Your objective
Every record is to be printed exactly as written; pictures are to be omitted.

Dataset entries
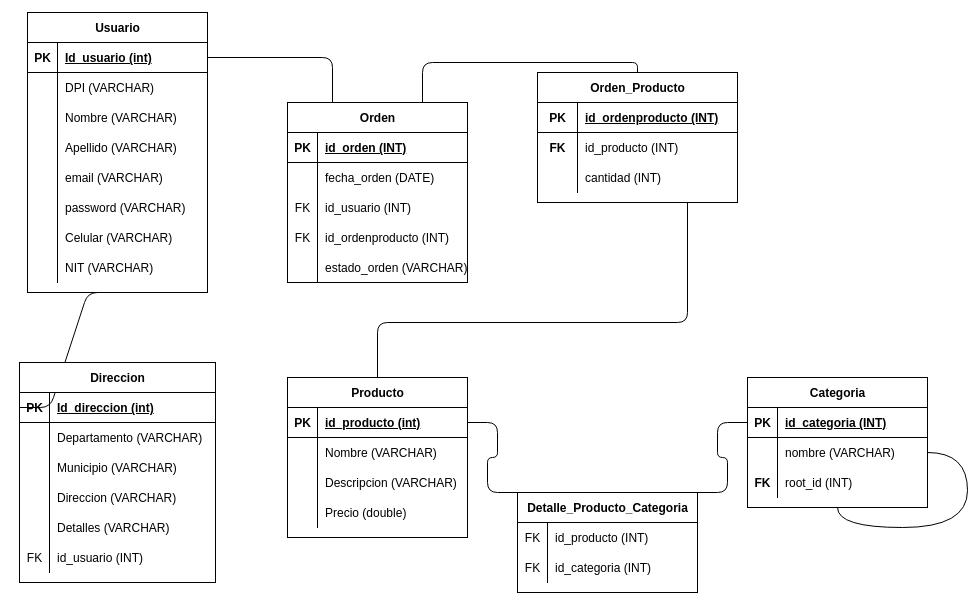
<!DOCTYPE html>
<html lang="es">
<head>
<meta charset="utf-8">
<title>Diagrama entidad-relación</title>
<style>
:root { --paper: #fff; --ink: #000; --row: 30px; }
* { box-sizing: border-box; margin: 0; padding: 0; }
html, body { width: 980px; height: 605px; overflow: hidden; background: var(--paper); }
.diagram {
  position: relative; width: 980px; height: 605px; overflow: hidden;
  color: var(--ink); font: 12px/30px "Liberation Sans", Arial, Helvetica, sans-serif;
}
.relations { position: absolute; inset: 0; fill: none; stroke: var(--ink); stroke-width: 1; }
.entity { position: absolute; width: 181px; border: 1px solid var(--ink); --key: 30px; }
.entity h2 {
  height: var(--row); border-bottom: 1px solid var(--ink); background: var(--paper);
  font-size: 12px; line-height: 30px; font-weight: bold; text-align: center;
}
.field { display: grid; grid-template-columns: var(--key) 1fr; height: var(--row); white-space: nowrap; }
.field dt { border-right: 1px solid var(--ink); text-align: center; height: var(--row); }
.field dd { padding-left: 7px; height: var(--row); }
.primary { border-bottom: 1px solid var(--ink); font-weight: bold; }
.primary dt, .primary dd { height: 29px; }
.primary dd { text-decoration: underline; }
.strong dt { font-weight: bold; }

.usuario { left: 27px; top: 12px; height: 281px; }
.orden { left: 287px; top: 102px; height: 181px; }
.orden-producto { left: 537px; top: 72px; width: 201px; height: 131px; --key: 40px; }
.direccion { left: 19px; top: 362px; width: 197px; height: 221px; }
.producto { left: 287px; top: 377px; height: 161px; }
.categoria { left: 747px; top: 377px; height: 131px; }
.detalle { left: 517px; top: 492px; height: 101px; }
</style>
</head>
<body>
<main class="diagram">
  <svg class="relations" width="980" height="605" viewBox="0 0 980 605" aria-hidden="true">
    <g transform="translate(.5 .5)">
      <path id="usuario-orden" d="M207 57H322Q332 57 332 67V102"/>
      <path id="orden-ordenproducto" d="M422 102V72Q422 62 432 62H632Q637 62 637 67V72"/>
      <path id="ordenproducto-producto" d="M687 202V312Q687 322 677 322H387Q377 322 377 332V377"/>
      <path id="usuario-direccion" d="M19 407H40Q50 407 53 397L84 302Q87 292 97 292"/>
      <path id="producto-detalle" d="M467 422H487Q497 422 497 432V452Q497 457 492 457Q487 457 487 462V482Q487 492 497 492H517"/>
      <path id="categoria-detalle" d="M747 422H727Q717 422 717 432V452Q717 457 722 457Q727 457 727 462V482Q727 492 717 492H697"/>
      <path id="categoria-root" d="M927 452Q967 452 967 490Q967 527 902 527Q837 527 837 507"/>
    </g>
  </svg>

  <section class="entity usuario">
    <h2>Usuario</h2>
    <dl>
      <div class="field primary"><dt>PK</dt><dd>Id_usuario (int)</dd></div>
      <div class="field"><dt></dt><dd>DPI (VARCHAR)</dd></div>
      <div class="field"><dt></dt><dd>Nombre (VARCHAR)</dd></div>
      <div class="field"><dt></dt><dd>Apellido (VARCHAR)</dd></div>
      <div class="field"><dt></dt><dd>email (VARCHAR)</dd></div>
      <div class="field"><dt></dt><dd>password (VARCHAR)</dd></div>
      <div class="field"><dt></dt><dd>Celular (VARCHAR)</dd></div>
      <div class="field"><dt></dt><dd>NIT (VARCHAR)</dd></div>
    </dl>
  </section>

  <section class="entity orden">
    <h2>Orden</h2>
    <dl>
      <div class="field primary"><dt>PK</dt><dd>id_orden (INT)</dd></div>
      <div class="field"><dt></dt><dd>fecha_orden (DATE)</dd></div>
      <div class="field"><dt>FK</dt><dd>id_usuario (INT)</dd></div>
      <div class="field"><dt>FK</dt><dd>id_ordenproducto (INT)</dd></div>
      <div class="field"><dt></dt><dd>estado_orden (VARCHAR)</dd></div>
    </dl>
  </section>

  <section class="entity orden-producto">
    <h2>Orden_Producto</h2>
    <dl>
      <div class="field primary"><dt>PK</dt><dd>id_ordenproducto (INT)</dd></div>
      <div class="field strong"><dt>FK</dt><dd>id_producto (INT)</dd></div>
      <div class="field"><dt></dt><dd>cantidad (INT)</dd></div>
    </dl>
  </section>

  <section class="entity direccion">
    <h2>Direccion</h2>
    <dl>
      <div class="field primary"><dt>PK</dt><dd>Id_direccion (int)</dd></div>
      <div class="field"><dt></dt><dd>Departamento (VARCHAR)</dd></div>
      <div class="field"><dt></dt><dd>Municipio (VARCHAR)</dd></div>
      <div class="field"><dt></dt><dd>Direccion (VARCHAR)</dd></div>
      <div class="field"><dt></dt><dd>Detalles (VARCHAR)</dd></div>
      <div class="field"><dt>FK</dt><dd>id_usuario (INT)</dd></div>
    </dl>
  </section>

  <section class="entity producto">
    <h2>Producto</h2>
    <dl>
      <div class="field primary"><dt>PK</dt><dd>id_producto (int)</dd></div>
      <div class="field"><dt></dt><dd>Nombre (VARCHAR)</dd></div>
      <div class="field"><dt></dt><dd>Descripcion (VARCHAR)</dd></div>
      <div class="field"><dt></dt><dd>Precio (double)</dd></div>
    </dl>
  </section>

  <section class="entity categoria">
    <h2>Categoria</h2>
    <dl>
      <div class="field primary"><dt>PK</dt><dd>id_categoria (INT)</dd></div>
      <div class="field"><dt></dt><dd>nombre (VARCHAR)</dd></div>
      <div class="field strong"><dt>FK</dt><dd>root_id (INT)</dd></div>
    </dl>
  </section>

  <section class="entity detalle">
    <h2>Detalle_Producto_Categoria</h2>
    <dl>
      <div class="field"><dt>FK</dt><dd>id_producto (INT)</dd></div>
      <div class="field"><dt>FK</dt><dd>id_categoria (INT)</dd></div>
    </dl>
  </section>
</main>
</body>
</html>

Answer
<!DOCTYPE html>
<html lang="es">
<head>
<meta charset="utf-8">
<title>Diagrama entidad-relación</title>
<style>
:root { --paper: #fff; --ink: #000; --row: 30px; }
* { box-sizing: border-box; margin: 0; padding: 0; }
html, body { width: 980px; height: 605px; overflow: hidden; background: var(--paper); }
.diagram {
  position: relative; width: 980px; height: 605px; overflow: hidden;
  color: var(--ink); font: 12px/30px "Liberation Sans", Arial, Helvetica, sans-serif;
}
.relations { position: absolute; inset: 0; fill: none; stroke: var(--ink); stroke-width: 1; }
.entity { position: absolute; width: 181px; border: 1px solid var(--ink); --key: 30px; }
.entity h2 {
  height: var(--row); border-bottom: 1px solid var(--ink); background: var(--paper);
  font-size: 12px; line-height: 30px; font-weight: bold; text-align: center;
}
.field { display: grid; grid-template-columns: var(--key) 1fr; height: var(--row); white-space: nowrap; }
.field dt { border-right: 1px solid var(--ink); text-align: center; height: var(--row); }
.field dd { padding-left: 7px; height: var(--row); }
.primary { border-bottom: 1px solid var(--ink); font-weight: bold; }
.primary dt, .primary dd { height: 29px; }
.primary dd { text-decoration: underline; }
.strong dt { font-weight: bold; }

.usuario { left: 27px; top: 12px; height: 281px; }
.orden { left: 287px; top: 102px; height: 181px; }
.orden-producto { left: 537px; top: 72px; width: 201px; height: 131px; --key: 40px; }
.direccion { left: 19px; top: 362px; width: 197px; height: 221px; }
.producto { left: 287px; top: 377px; height: 161px; }
.categoria { left: 747px; top: 377px; height: 131px; }
.detalle { left: 517px; top: 492px; height: 101px; }
</style>
</head>
<body>
<main class="diagram">
  <svg class="relations" width="980" height="605" viewBox="0 0 980 605" aria-hidden="true">
    <g transform="translate(.5 .5)">
      <path id="usuario-orden" d="M207 57H322Q332 57 332 67V102"/>
      <path id="orden-ordenproducto" d="M422 102V72Q422 62 432 62H632Q637 62 637 67V72"/>
      <path id="ordenproducto-producto" d="M687 202V312Q687 322 677 322H387Q377 322 377 332V377"/>
      <path id="usuario-direccion" d="M19 407H40Q50 407 53 397L84 302Q87 292 97 292"/>
      <path id="producto-detalle" d="M467 422H487Q497 422 497 432V452Q497 457 492 457Q487 457 487 462V482Q487 492 497 492H517"/>
      <path id="categoria-detalle" d="M747 422H727Q717 422 717 432V452Q717 457 722 457Q727 457 727 462V482Q727 492 717 492H697"/>
      <path id="categoria-root" d="M927 452Q967 452 967 490Q967 527 902 527Q837 527 837 507"/>
    </g>
  </svg>

  <section class="entity usuario">
    <h2>Usuario</h2>
    <dl>
      <div class="field primary"><dt>PK</dt><dd>Id_usuario (int)</dd></div>
      <div class="field"><dt></dt><dd>DPI (VARCHAR)</dd></div>
      <div class="field"><dt></dt><dd>Nombre (VARCHAR)</dd></div>
      <div class="field"><dt></dt><dd>Apellido (VARCHAR)</dd></div>
      <div class="field"><dt></dt><dd>email (VARCHAR)</dd></div>
      <div class="field"><dt></dt><dd>password (VARCHAR)</dd></div>
      <div class="field"><dt></dt><dd>Celular (VARCHAR)</dd></div>
      <div class="field"><dt></dt><dd>NIT (VARCHAR)</dd></div>
    </dl>
  </section>

  <section class="entity orden">
    <h2>Orden</h2>
    <dl>
      <div class="field primary"><dt>PK</dt><dd>id_orden (INT)</dd></div>
      <div class="field"><dt></dt><dd>fecha_orden (DATE)</dd></div>
      <div class="field"><dt>FK</dt><dd>id_usuario (INT)</dd></div>
      <div class="field"><dt>FK</dt><dd>id_ordenproducto (INT)</dd></div>
      <div class="field"><dt></dt><dd>estado_orden (VARCHAR)</dd></div>
    </dl>
  </section>

  <section class="entity orden-producto">
    <h2>Orden_Producto</h2>
    <dl>
      <div class="field primary"><dt>PK</dt><dd>id_ordenproducto (INT)</dd></div>
      <div class="field strong"><dt>FK</dt><dd>id_producto (INT)</dd></div>
      <div class="field"><dt></dt><dd>cantidad (INT)</dd></div>
    </dl>
  </section>

  <section class="entity direccion">
    <h2>Direccion</h2>
    <dl>
      <div class="field primary"><dt>PK</dt><dd>Id_direccion (int)</dd></div>
      <div class="field"><dt></dt><dd>Departamento (VARCHAR)</dd></div>
      <div class="field"><dt></dt><dd>Municipio (VARCHAR)</dd></div>
      <div class="field"><dt></dt><dd>Direccion (VARCHAR)</dd></div>
      <div class="field"><dt></dt><dd>Detalles (VARCHAR)</dd></div>
      <div class="field"><dt>FK</dt><dd>id_usuario (INT)</dd></div>
    </dl>
  </section>

  <section class="entity producto">
    <h2>Producto</h2>
    <dl>
      <div class="field primary"><dt>PK</dt><dd>id_producto (int)</dd></div>
      <div class="field"><dt></dt><dd>Nombre (VARCHAR)</dd></div>
      <div class="field"><dt></dt><dd>Descripcion (VARCHAR)</dd></div>
      <div class="field"><dt></dt><dd>Precio (double)</dd></div>
    </dl>
  </section>

  <section class="entity categoria">
    <h2>Categoria</h2>
    <dl>
      <div class="field primary"><dt>PK</dt><dd>id_categoria (INT)</dd></div>
      <div class="field"><dt></dt><dd>nombre (VARCHAR)</dd></div>
      <div class="field strong"><dt>FK</dt><dd>root_id (INT)</dd></div>
    </dl>
  </section>

  <section class="entity detalle">
    <h2>Detalle_Producto_Categoria</h2>
    <dl>
      <div class="field"><dt>FK</dt><dd>id_producto (INT)</dd></div>
      <div class="field"><dt>FK</dt><dd>id_categoria (INT)</dd></div>
    </dl>
  </section>
</main>
</body>
</html>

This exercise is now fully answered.